Document images with source code ->

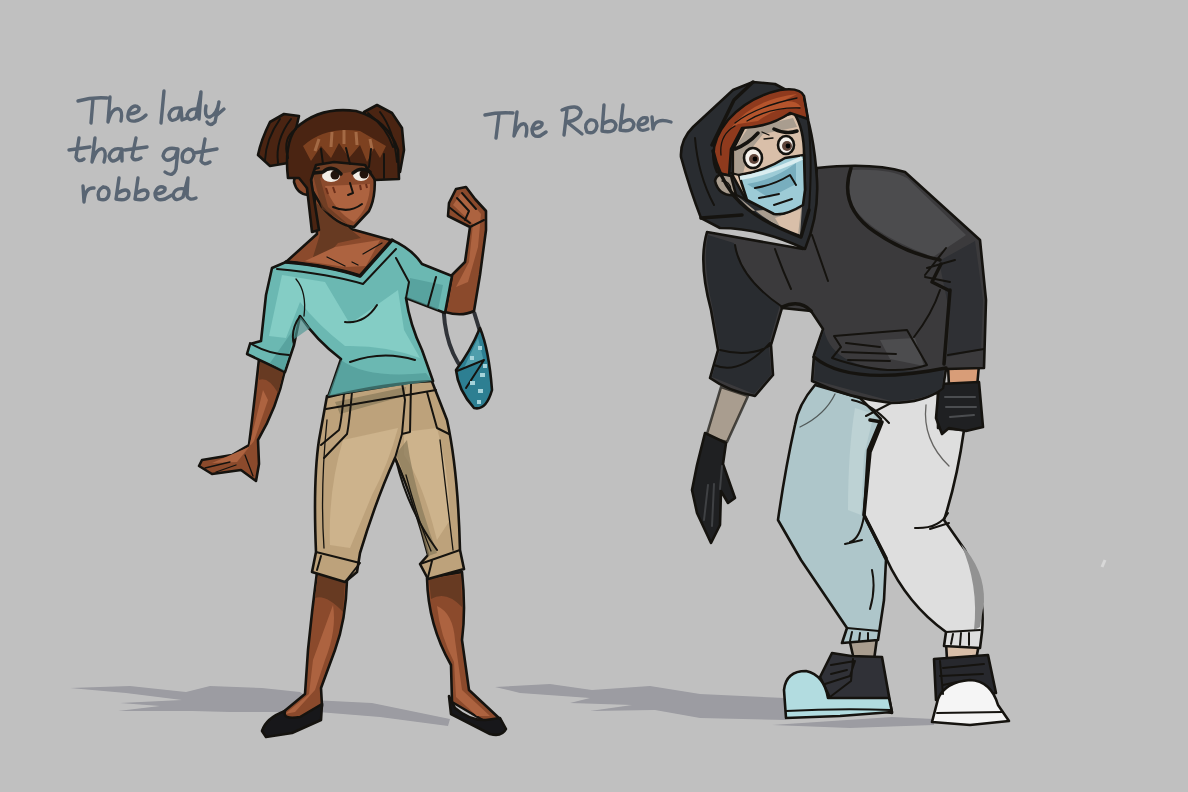
<!DOCTYPE html>
<html lang="en">
<head>
<meta charset="utf-8">
<title>Character sheet: the lady and the robber</title>
<style>
:root{--ground:#c0c0c0;--shadow:#9c9ca2;--ink:#15130f;--note:#596573;--skin:#8b4a2c;--skin-light:#ad6340;--skin-dark:#673a22;--hair:#4a2412;--hair-light:#7d4120;--shirt:#6bb8b2;--shirt-light:#84cdc5;--shirt-dark:#4f9995;--khaki:#bda27b;--khaki-light:#cdb38c;--khaki-dark:#8d7c5d;--bag:#2d7f92;--hoodie:#3b3a3c;--hoodie-dark:#292c30;--hoodie-light:#4c4c4e;--pale:#d9bfa9;--pale-shade:#a99d8f;--ginger:#8f3a1d;--ginger-light:#b5542c;--mask:#9dcbd6;--jeans:#aec6ca;--jeans-light:#bdd2d4;--white:#dedede;--glove:#1f2022}
html,body{margin:0;height:100%;overflow:hidden;background:var(--ground)}
svg{display:block}
.ink{stroke:var(--ink);stroke-width:2.6;stroke-linejoin:round;stroke-linecap:round}
.line{fill:none;stroke:var(--ink);stroke-width:2;stroke-linejoin:round;stroke-linecap:round}
.fine{stroke-width:1.3}
.bold{stroke-width:3.5}
.note{fill:none;stroke:var(--note);stroke-width:3.4;stroke-linecap:round;stroke-linejoin:round}
.skin{fill:var(--skin)}.skin-light{fill:var(--skin-light)}.skin-dark{fill:var(--skin-dark)}
.hair{fill:var(--hair)}.shirt{fill:var(--shirt)}.shirt-light{fill:var(--shirt-light)}.shirt-dark{fill:var(--shirt-dark)}
.khaki{fill:var(--khaki)}.khaki-light{fill:var(--khaki-light)}.khaki-dark{fill:var(--khaki-dark)}
.hoodie{fill:var(--hoodie)}.hoodie-dark{fill:var(--hoodie-dark)}.hoodie-light{fill:var(--hoodie-light)}
.pale{fill:var(--pale)}.pale-shade{fill:var(--pale-shade)}.glove{fill:var(--glove)}
.jeans{fill:var(--jeans)}.jeans-light{fill:var(--jeans-light)}.white{fill:var(--white)}
</style>
</head>
<body>
<svg width="1188" height="792" viewBox="0 0 1188 792">
<rect width="1188" height="792" fill="var(--ground)"/>

<g id="ground-shadows" fill="var(--shadow)">
<path d="M70 688L130 686L186 692L210 686L262 688L300 692L312 700L372 703L450 719L448 726L380 717L318 712L230 712L192 711L118 711L160 706L120 703L182 700L126 693Z"/>
<path d="M495 687L550 684L592 690L650 686L700 694L785 698L786 720L700 718L655 710L590 711L632 705L570 703L590 698L520 693Z"/>
<path d="M772 725L892 717L934 719V725L850 728Z"/>
</g>
<path d="M1102 567L1105 560" stroke="#d8d8d8" stroke-width="3"/>

<g id="lady-note" class="note" role="img" aria-label="The lady that got robbed">
<path d="M78 101Q92 97 107 98M93 99L91 123M110 97L108 122Q112 107 119 109Q123 111 121 121M129 114Q140 113 139 108Q134 103 129 111Q125 122 135 121Q141 120 146 115"/>
<path d="M164 91L161 123M180 108Q171 107 169 115Q170 124 178 118L181 108L182 120L187 118M198 109Q189 108 187 115Q189 123 196 117L201 92L199 119M206 106Q204 118 210 117Q217 114 219 102L215 122Q210 127 207 122M217 115L224 109"/>
<path d="M79 138L76 157Q78 163 84 159M69 150L90 147M95 138L92 162Q97 147 103 149Q107 152 104 162M121 149Q112 147 109 156Q111 165 119 158L122 149L122 161M136 138L132 157Q134 162 141 158M125 150L147 147"/>
<path d="M177 149Q165 146 163 156Q166 164 175 157L178 149L176 169Q173 178 165 172M188 149Q180 152 183 161Q191 165 194 156Q194 149 188 149M205 139L201 161Q204 166 210 162M194 153L217 149"/>
<path d="M83 186L84 202Q85 187 94 188M103 187Q96 191 99 199Q108 202 109 193Q109 187 103 187M119 178L116 199Q129 202 129 193Q127 187 118 193M138 178L135 199Q148 202 148 193Q146 187 137 193M156 194Q166 193 165 188Q158 184 155 193Q155 202 165 199L172 195M185 189Q175 187 173 195Q175 203 183 197L188 178L187 196Q189 201 196 198"/>
</g>
<g id="robber-note" class="note" role="img" aria-label="The Robber">
<path d="M485 115Q498 112 513 113M499 114L496 138M517 112L514 136Q519 122 525 124Q528 127 526 136M533 129Q543 128 542 123Q535 119 532 129Q532 138 540 136L546 132"/>
<path d="M567 110L564 135M562 110Q578 103 581 112Q580 120 567 122L582 134M590 120Q583 124 587 132Q595 135 597 126Q597 119 590 120M604 105L602 131Q615 134 616 125Q613 117 603 124M623 105L620 130Q633 133 634 124Q631 116 622 123M639 125Q649 124 647 118Q640 116 638 125Q639 133 648 129M652 117L653 129Q655 117 671 122"/>
</g>

<g id="lady">
<g id="lady-legs">
<path class="ink skin" d="M317 572L347 580Q346 620 335 650L321 688L322 706Q300 724 276 718L305 694L308 650Q312 610 317 572Z"/>
<path class="skin-light" d="M333 605Q337 630 325 660L315 690L295 712L285 714L309 694L313 660Z"/>
<path class="skin-dark" d="M318 575L345 581L343 612Q326 594 315 598Z"/>
<path class="ink skin" d="M427 578L462 572Q466 610 462 640L469 690L500 719L486 722L452 702L451 665Q428 625 427 578Z"/>
<path class="skin-light" d="M437 606Q453 613 455 640L462 690L490 716L477 716L456 697L454 662Q440 635 437 606Z"/>
<path class="skin-dark" d="M429 579L461 574L462 607Q446 590 431 599Z"/>
<path class="ink" fill="#17171a" d="M262 731Q266 718 285 711Q282 720 300 717L322 704L321 720L292 733L266 737Z"/>
<path class="ink" fill="#17171a" d="M449 696L455 708Q470 721 486 720L500 718L506 729Q502 737 490 734L451 714Z"/>
</g>
<g id="lady-trousers">
<path class="ink khaki" d="M327 396L431 379L447 420Q458 470 460 550L464 569L428 579L420 564L428 555Q414 500 395 458Q376 500 360 553L357 572L345 582L312 572L316 552Q313 480 319 440Z"/>
<path class="khaki-light" d="M343 440L398 428Q388 465 372 495L350 548L330 545Q328 490 343 440ZM404 432L437 428Q449 470 450 520L437 540Q422 480 404 455Z"/>
<path class="khaki-dark" d="M396 454L407 440Q414 490 437 553L428 556Q414 500 396 454ZM335 402L406 387L404 396L340 414Z" opacity=".75"/>
<path class="line" d="M402 383L405 400L402 434L395 458M411 384L410 432L402 434M326 409L436 390M352 392Q349 425 347 434L324 458M344 394Q341 424 339 430L321 445M427 392L437 428L449 434M396 460Q408 510 437 550"/>
<path class="line fine" d="M327 420Q320 490 324 548M440 440L453 550M406 475Q418 520 431 551"/>
<path class="line" d="M316 552L360 563L345 582M420 564L460 550M321 556L317 570M432 561L428 577"/>
</g>
<g id="lady-left-arm">
<path class="ink skin" d="M259 359L285 370Q277 408 258 440L259 464L256 481L241 470L212 474L199 466L202 460L232 455L249 445Q254 405 259 359Z"/>
<path class="skin-dark" d="M260 361L284 370L278 393Q268 376 259 380Z"/>
<path class="skin-light" d="M263 390L268 400L254 441L237 462L212 463L249 447Z"/>
<path class="line fine" d="M205 468L230 462M216 472L236 465M245 455L253 476"/>
</g>
<path id="bag-strap" d="M444 286Q440 340 463 370M474 312L482 338" fill="none" stroke="#303338" stroke-width="4"/>
<g id="lady-right-arm">
<path class="ink skin" d="M452 275L465 262L470 227L448 216L449 203L456 189L466 187L475 199L486 211L486 230L480 275L474 311Q462 317 445 312Z"/>
<path class="skin-light" d="M453 205L462 192L481 214L478 247L468 282L456 287L469 262L473 224Z"/>
<path class="line" d="M449 207L459 215L470 223M457 198L469 211L465 220M462 193L476 209M470 227L484 220"/>
</g>
<g id="bag">
<path class="ink" fill="var(--bag)" d="M480 328Q489 350 492 390Q486 411 474 408Q458 390 456 370Q470 352 480 328Z"/>
<path d="M478 338L484 362L464 368Z" fill="#4f9eac"/>
<path class="line" d="M457 371L484 360L466 388"/>
<path d="M470 383h5M480 375h5M478 391h5M470 358h4M478 348h4M483 366h4M477 402h4" stroke="#a5d3da" stroke-width="4"/>
</g>
<path class="ink skin" id="neck" d="M313 175L317 234L286 262L360 283L394 241L351 229Z"/>
<path class="skin-dark" d="M315 202L350 229L361 238L338 243L326 257L313 257L320 234Z"/>
<path class="skin-light" d="M335 247L380 240L366 266L345 267L305 261Z"/>
<path class="line fine" d="M327 257L345 266M382 243L363 254M352 262L358 265"/>
<g id="shirt">
<path class="ink shirt" d="M286 262Q330 266 360 276L392 240Q412 249 422 264L452 276L445 313L406 298Q410 325 422 350L433 381Q385 383 328 397L341 359Q316 340 300 316L294 345L285 372L247 354L250 344L261 341L266 295L272 268Z"/>
<path class="shirt-light" d="M282 275L325 282L350 324L398 290L404 330L420 358Q385 345 345 346Q318 325 300 302L286 338L269 336Z"/>
<path class="shirt-dark" d="M341 360Q367 379 426 373L432 381L328 396ZM300 316L310 328L293 340L284 371L270 363L291 333ZM410 278L443 285L438 310L407 298Z" opacity=".65"/>
<path class="line bold" d="M286 262Q330 266 360 276L392 240"/>
<path class="line" d="M277 269Q330 274 363 284L396 249M250 343Q267 354 289 355M428 306L436 277M396 258L409 282L406 298M345 322Q365 324 377 305M350 362Q383 350 415 360M300 316Q290 330 294 345"/>
<path class="line fine" d="M296 279Q307 292 304 316"/>
</g>
<g id="lady-head">
<path class="ink hair" d="M299 116L284 114L270 122Q261 140 258 155L270 166L288 163Z"/>
<path class="ink hair" d="M364 112L377 105L392 113L402 128L404 150L400 172L385 170Z"/>
<path class="ink skin" d="M309 160L373 164Q378 193 369 211L354 227Q337 225 322 207L312 190Z"/>
<path class="skin-light" d="M325 186L370 184Q370 207 354 222Q335 212 325 186Z"/>
<path class="skin-dark" d="M309 160L374 164L374 177L350 172L320 178L328 207L350 226L322 209Z" opacity=".75"/>
<path class="ink skin" d="M306 180Q294 173 294 182Q297 194 308 195Z"/>
<path class="ink hair" d="M288 178Q284 144 296 128Q320 106 356 111Q388 120 398 150L399 179L375 180L365 165L334 162L316 165L311 180L319 230L312 232L307 188L299 178Z"/>
<path d="M303 146Q325 126 360 131L386 146L380 158L374 148L367 162L360 145L349 158L339 143L331 158L321 146L311 161Z" fill="var(--hair-light)"/>
<path d="M332 132L331 147M344 130L344 144M356 132L357 145M370 139L372 149M319 139L315 151" stroke="#a46a45" stroke-width="3"/>
<path class="line" d="M296 129Q282 138 288 158M280 119Q266 139 265 160M291 119Q275 140 278 163M368 113Q387 128 393 147M380 112Q394 130 397 162M323 164L321 149M350 164L346 148M369 167L371 149M384 178L384 154"/>
<ellipse cx="331" cy="176" rx="9" ry="6" fill="#f2eee7"/><ellipse cx="361" cy="175" rx="8" ry="6" fill="#f2eee7"/>
<circle cx="335" cy="175" r="4.5" fill="#21140d"/><circle cx="364" cy="174" r="4.5" fill="#21140d"/>
<path class="line bold" d="M314 173L323 172Q332 164 341 174M353 173Q361 166 370 172"/>
<path class="line" d="M333 207Q349 214 362 204M350 183L353 193L348 195M319 168L315 169"/>
<path d="M326 188L328 194M333 187L335 193M360 185L361 190M366 184L367 188" stroke="#6c2f1a" stroke-width="2"/>
</g>
</g>

<g id="robber">
<g id="robber-shoes">
<path class="ink pale-shade" d="M849 638L877 638L874 660L854 660Z"/>
<path class="ink pale" d="M946 642L979 644L976 660L947 660Z"/>
<path class="ink" fill="#303137" d="M832 653L851 656L882 657L892 713L832 702L820 677Z"/>
<path class="ink" fill="#b2dce0" d="M786 718L784 690Q786 671 806 671Q824 675 828 698L889 698L892 712L840 716Z"/>
<path class="line" d="M786 711Q840 708 891 710M831 665L855 661L850 676L825 684M831 674L847 670M853 659L851 681L830 697"/>
<path class="ink" fill="#27282d" d="M934 659L988 655L996 693L936 700Z"/>
<path class="ink" fill="#f5f5f5" d="M932 722L938 699Q945 682 970 680Q991 681 998 705L1009 721L970 725Z"/>
<path class="line" d="M937 713L1003 712M940 676L983 674M943 668L984 664M943 685L957 682M940 661L943 694"/>
</g>
<g id="robber-trousers">
<path class="ink white" d="M860 398L938 393L938 428L964 430Q957 480 944 520L965 550Q986 590 982 632L980 648L944 646L946 632Q907 604 886 558L864 515L868 450L880 420Z"/>
<path d="M961 544Q985 570 984 602L980 627L974 630Q979 585 961 544Z" fill="#929292"/>
<path class="ink jeans" d="M815 385Q798 405 795 425Q785 470 778 520L801 560L847 628L842 643L878 640L884 600L886 560L864 515L868 450L881 419L860 398Z"/>
<path class="jeans-light" d="M855 408L874 414L864 455L861 515L848 510Q848 450 855 408Z"/>
<path class="line bold" d="M870 420L882 422L870 452L864 515L886 558"/>
<path class="line" d="M850 542Q860 539 864 516M845 544L862 540M915 528Q939 529 948 513M930 529L949 523M852 400Q872 404 889 423M866 416L893 402M847 628L879 631M946 632L980 630M852 632L850 641M860 633L859 641M868 633L868 640M953 634L951 644M961 633L960 645M969 633L969 645M872 570Q876 589 870 609"/>
<path class="line fine" opacity=".6" d="M835 394Q825 415 800 427M926 405Q922 440 949 466"/>
</g>
<g id="robber-near-arm">
<path class="ink pale-shade" d="M721 387L748 396L727 442L706 437Z" stroke-opacity=".7"/>
<path class="ink glove" d="M705 433L726 443L723 464L735 498L728 503L721 491L720 525L711 543L697 513L692 490L697 465Z"/>
<path class="line" stroke-opacity=".6" d="M708 485L704 520M714 484L712 526M722 466L720 489" style="stroke:#55575b"/>
</g>
<g id="robber-far-hand">
<path class="ink" fill="#d89d78" d="M948 365L979 365L977 387L949 387Z"/>
<path class="ink glove" d="M939 384L979 382L983 427L966 431L949 428L942 434L936 418Z"/>
<path class="line" style="stroke:#4b4d50" d="M945 397H975M946 407H976M950 417L974 415"/>
</g>
<g id="hoodie">
<path class="ink hoodie" d="M707 232L803 249L817 168Q872 162 905 172L980 240L986 300L984 368L946 369L943 388Q925 403 891 403Q848 398 812 381L814 355L823 329L811 311L782 308L771 345L773 375L755 396Q728 391 710 378L718 350L711 310Q698 262 707 232Z"/>
<path class="hoodie-dark" d="M708 235L734 243Q742 278 780 305L769 344L771 375L754 394L712 377L720 350L713 310Q702 262 708 235ZM824 330Q835 380 944 369L942 388Q924 401 891 401L814 380L816 354Z"/>
<path class="hoodie-light" d="M849 170Q890 168 907 178L966 235L933 257Q860 230 849 198ZM880 340L915 338L924 366L890 359Z"/>
<path class="hoodie-dark" d="M939 261L975 241L983 300L981 350L947 357L950 315Z" opacity=".65"/>
<path class="line bold" d="M851 168Q838 207 875 232Q905 253 940 260M941 264L932 282L950 291M950 290L944 364M782 307Q800 299 811 311M814 357Q850 387 946 368"/>
<path class="line" d="M834 336L907 330L927 365Q890 378 832 358L841 347ZM846 343L880 347M842 352L896 354M848 360L890 361M775 249Q782 269 791 289M812 235L828 281M927 268L955 260M925 277L950 282M946 248L925 275M735 245Q740 278 781 306M714 365Q740 376 770 343M720 350Q750 358 771 345M948 355L984 349M940 290Q932 314 914 337"/>
</g>
<g id="robber-head">
<path class="ink hoodie-dark" d="M753 82L733 90L693 127Q680 140 681 157Q690 190 701 218L720 228Q760 228 805 249Q819 215 817 180Q814 131 801 98L775 84Z"/>
<path class="pale-shade" d="M737 196L752 211L802 207L800 236Q775 227 752 208Z"/>
<path class="pale" d="M775 218L801 209L798 235L781 228Z"/>
<path class="ink pale" d="M733 150L745 126L794 113Q805 130 804 160L805 190Q800 211 780 214L746 200L733 176Z"/>
<path class="pale-shade" d="M735 148L748 128L793 118L797 127L763 134L748 153L743 174L735 175Z"/>
<path class="ink" fill="var(--ginger)" d="M717 172Q706 147 728 120Q748 97 780 90Q800 87 804 96L808 119L790 113Q770 127 742 128L731 149L729 176Z"/>
<path d="M731 128Q751 100 797 94L783 101Q797 100 801 107Q775 107 758 121L738 124Z" fill="var(--ginger-light)"/>
<path class="line fine" d="M735 123Q755 107 797 98M747 121Q770 107 800 108M721 155Q719 135 735 126"/>
<path class="ink pale-shade" d="M731 176Q717 171 715 181Q719 197 736 195Z"/>
<path class="line fine" d="M722 181Q730 181 731 190"/>
<ellipse cx="753" cy="158" rx="9" ry="10" fill="#f5f1ec" class="ink"/><ellipse cx="786" cy="145" rx="8" ry="9" fill="#f5f1ec" class="ink"/>
<circle cx="754" cy="159" r="5" fill="#60453a"/><circle cx="787" cy="146" r="5" fill="#60453a"/><circle cx="755" cy="159" r="2.4"/><circle cx="788" cy="146" r="2.4"/>
<path class="line bold" d="M735 149Q748 144 758 133M774 129Q786 135 797 131"/>
<path class="line fine" d="M762 132L769 135M764 139L773 138"/>
<path class="ink" fill="var(--mask)" d="M739 175Q765 171 785 158L804 155L805 190L803 205Q785 216 774 214L747 200Z"/>
<path d="M747 184Q774 180 796 163L796 184L769 198Z" fill="#78aebe"/>
<path d="M740 178Q768 174 802 158" fill="none" stroke="#d9edf0" stroke-width="4"/>
<path class="line" d="M739 175L731 173M747 200L732 193M755 188Q774 185 790 175L796 185M759 198L779 194M774 205L792 199"/>
<path class="line bold" d="M713 151Q718 175 734 196Q753 219 801 237L809 210M753 82L734 100L712 145M701 218L742 215"/>
<path class="line" d="M695 138Q698 175 714 205M804 98Q814 140 809 210"/>
</g>
</g>
</svg>
</body>
</html>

About this task ->
An exact copy of the lines above, from the one containing "544Q985 570 984" through the one containing "420L882 422L870 452L864", is the whole of the answer.

Output for this task ->
<path d="M961 544Q985 570 984 602L980 627L974 630Q979 585 961 544Z" fill="#929292"/>
<path class="ink jeans" d="M815 385Q798 405 795 425Q785 470 778 520L801 560L847 628L842 643L878 640L884 600L886 560L864 515L868 450L881 419L860 398Z"/>
<path class="jeans-light" d="M855 408L874 414L864 455L861 515L848 510Q848 450 855 408Z"/>
<path class="line bold" d="M870 420L882 422L870 452L864 515L886 558"/>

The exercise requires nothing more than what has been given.